Some dissatisfied ballet lovers sometimes complain that the Cullberg Ballet is not what it used to be. Audiences miss the works of Cullberg and Ek and the narrative dance drama that has gradually been superseded by more conceptual dance. But the detractors are mostly in Sweden. Outside its home country, when the group tours with productions such as American choreographer Deborah Hay’s acclaimed Figure a Sea, this is far less the case.
When current artistic director Gabriel Smeets, from the Netherlands, was appointed in 2014, he promised that the Cullberg Ballet would retain its position as one of the most important companies on the international dance scene. For him, what’s most important about Birgit Cullberg’s heritage is not her choreography, which is never staged today, but her philosophy.
“I would never have accepted this job if it hadn’t been for her take on dance and her incredibly strong belief that dance is changing all the time and should be rooted in the time we live in,” Smeets says. “By doing this, we’re keeping Birgit’s heritage alive.

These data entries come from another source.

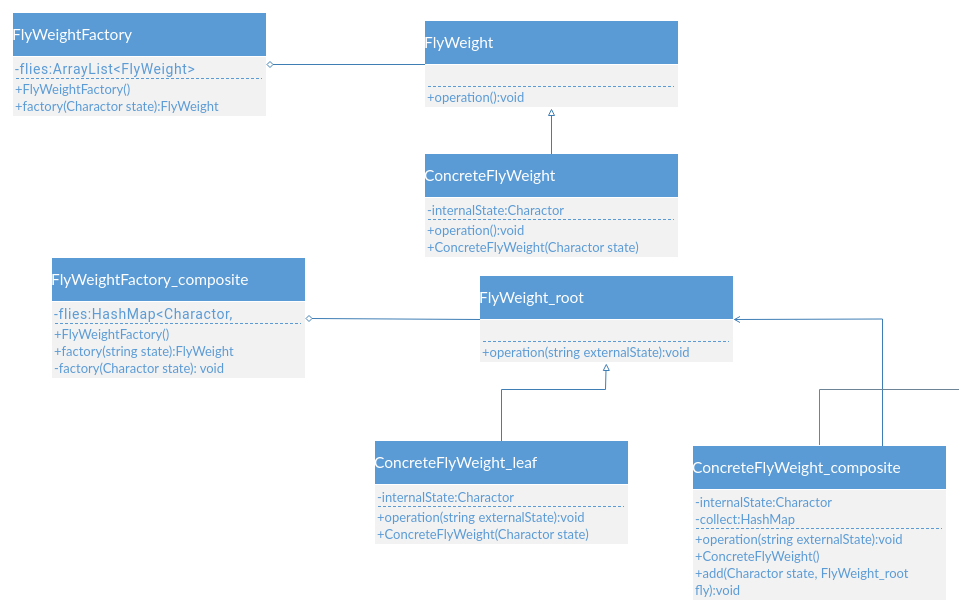
<!DOCTYPE html>
<html lang="en">
<head>
<meta charset="utf-8">
<title>Flyweight pattern class diagram</title>
<style>
:root {
  --blue: #5b9bd5;
  --line: #3f7eb5;
  --grey-line: #6d8496;
  --panel: #f2f2f2;
  --paper: #ffffff;
}
* { box-sizing: border-box; margin: 0; padding: 0; }
html, body { width: 959px; height: 614px; overflow: hidden; background: var(--paper); }
.diagram { position: relative; width: 959px; height: 614px; overflow: hidden; }
.connectors { position: absolute; inset: 0; fill: none; stroke: var(--line); stroke-width: 1; }
.connectors .head { fill: var(--paper); }
.connectors .offpage { stroke: var(--grey-line); }
.class-box {
  position: absolute;
  left: var(--x);
  top: var(--y);
  width: 253px;
  display: flex;
  flex-direction: column;
  gap: 1px;
  color: var(--blue);
  font: 13px/17px Lato, sans-serif;
  white-space: nowrap;
}
.class-box h2 {
  height: 43px;
  margin-left: 0;
  text-indent: -1px;
  background: var(--blue);
  color: var(--paper);
  font: 400 15.5px/42px Lato, sans-serif;
}
.members { padding: 4px 2px 1px; background: var(--panel); }
.members ul { list-style: none; }
.attributes { min-height: 17px; }
.attributes .wide { font: 14px/17px Roboto, sans-serif; letter-spacing: 0.6px; }
.divider {
  height: 1px;
  margin: 0 2px 2px 1px;
  background: repeating-linear-gradient(90deg, var(--blue) 0 3px, transparent 3px 5px);
}
</style>
</head>
<body>
<main class="diagram">
  <svg class="connectors" width="959" height="614" viewBox="0 0 959 614" aria-hidden="true">
    <defs>
      <path id="aggregation" class="head" d="M0 0l3-3 3 3-3 3z"/>
      <path id="inheritance" class="head" d="M0 0l3 6h-6z"/>
    </defs>
    <path d="M273 64.5H425"/>
    <use href="#aggregation" x="267" y="64.5"/>
    <path d="M551.5 154V115"/>
    <use href="#inheritance" x="551.5" y="109.5"/>
    <path d="M312 318.5L480 319.5"/>
    <use href="#aggregation" x="306" y="318.5"/>
    <path d="M501.5 441V389.5H605.5L606 370"/>
    <use href="#inheritance" x="606.3" y="364.5"/>
    <path d="M882.5 446V319L734.5 319.5M740 316.5L734.5 319.5L740 322.5"/>
    <path class="offpage" d="M819.5 445V389.5H959"/>
  </svg>

  <section class="class-box" style="--x:13px;--y:13px">
    <h2>FlyWeightFactory</h2>
    <div class="members">
      <ul class="attributes"><li class="wide">-flies:ArrayList&lt;FlyWeight&gt;</li></ul>
      <div class="divider"></div>
      <ul class="operations">
        <li>+FlyWeightFactory()</li>
        <li>+factory(Charactor state):FlyWeight</li>
      </ul>
    </div>
  </section>

  <section class="class-box" style="--x:425px;--y:21px">
    <h2>FlyWeight</h2>
    <div class="members">
      <ul class="attributes"></ul>
      <div class="divider"></div>
      <ul class="operations"><li>+operation():void</li></ul>
    </div>
  </section>

  <section class="class-box" style="--x:425px;--y:154px">
    <h2>ConcreteFlyWeight</h2>
    <div class="members">
      <ul class="attributes"><li>-internalState:Charactor</li></ul>
      <div class="divider"></div>
      <ul class="operations">
        <li>+operation():void</li>
        <li>+ConcreteFlyWeight(Charactor state)</li>
      </ul>
    </div>
  </section>

  <section class="class-box" style="--x:52px;--y:258px">
    <h2>FlyWeightFactory_composite</h2>
    <div class="members">
      <ul class="attributes"><li class="wide">-flies:HashMap&lt;Charactor,</li></ul>
      <div class="divider"></div>
      <ul class="operations">
        <li>+FlyWeightFactory()</li>
        <li>+factory(string state):FlyWeight</li>
        <li>-factory(Charactor state): void</li>
      </ul>
    </div>
  </section>

  <section class="class-box" style="--x:480px;--y:276px">
    <h2>FlyWeight_root</h2>
    <div class="members">
      <ul class="attributes"></ul>
      <div class="divider"></div>
      <ul class="operations"><li>+operation(string externalState):void</li></ul>
    </div>
  </section>

  <section class="class-box" style="--x:375px;--y:441px">
    <h2>ConcreteFlyWeight_leaf</h2>
    <div class="members">
      <ul class="attributes"><li>-internalState:Charactor</li></ul>
      <div class="divider"></div>
      <ul class="operations">
        <li>+operation(string externalState):void</li>
        <li>+ConcreteFlyWeight(Charactor state)</li>
      </ul>
    </div>
  </section>

  <section class="class-box" style="--x:693px;--y:446px">
    <h2>ConcreteFlyWeight_composite</h2>
    <div class="members">
      <ul class="attributes">
        <li>-internalState:Charactor</li>
        <li>-collect:HashMap</li>
      </ul>
      <div class="divider"></div>
      <ul class="operations">
        <li>+operation(string externalState):void</li>
        <li>+ConcreteFlyWeight()</li>
        <li>+add(Charactor state, FlyWeight_root<br>fly):void</li>
      </ul>
    </div>
  </section>
</main>
</body>
</html>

Plus, it’s the only way for the company to survive.”
The biggest challenges facing the company moving forward, are, according to Smeets, about finding choreographers who have clear ideas as to what dance as an art form can do and who are hugely enthusiastic about the age we’re living in. “And who dare to take risks, that was also an important part of Birgit Cullberg’s philosophy.”
The Cullberg Ballet was clearly forward-looking from the very start and renewal has always been the guiding light and the very recipe for success. And even though the Cullberg Ballet has had its ups and downs over the half century of its existence, the company has managed to maintain its strong brand in both Sweden and internationally, while other companies have been forced to give up and close in the same period.
After the opening night of Swedish star choreographer Alexander Ekman’s production Ekman’s Triptych – A Study of Entertainment in 2010, a critic in the Swedish broadsheet Dagens Nyheter wrote (appreciatively): “It’s pretty much impossible today to recognize the company as it was in the 1980s and 90s. The Cullberg Ballet is dead. Long live the Cullberg Ballet.”
Text: Lina Kalmteg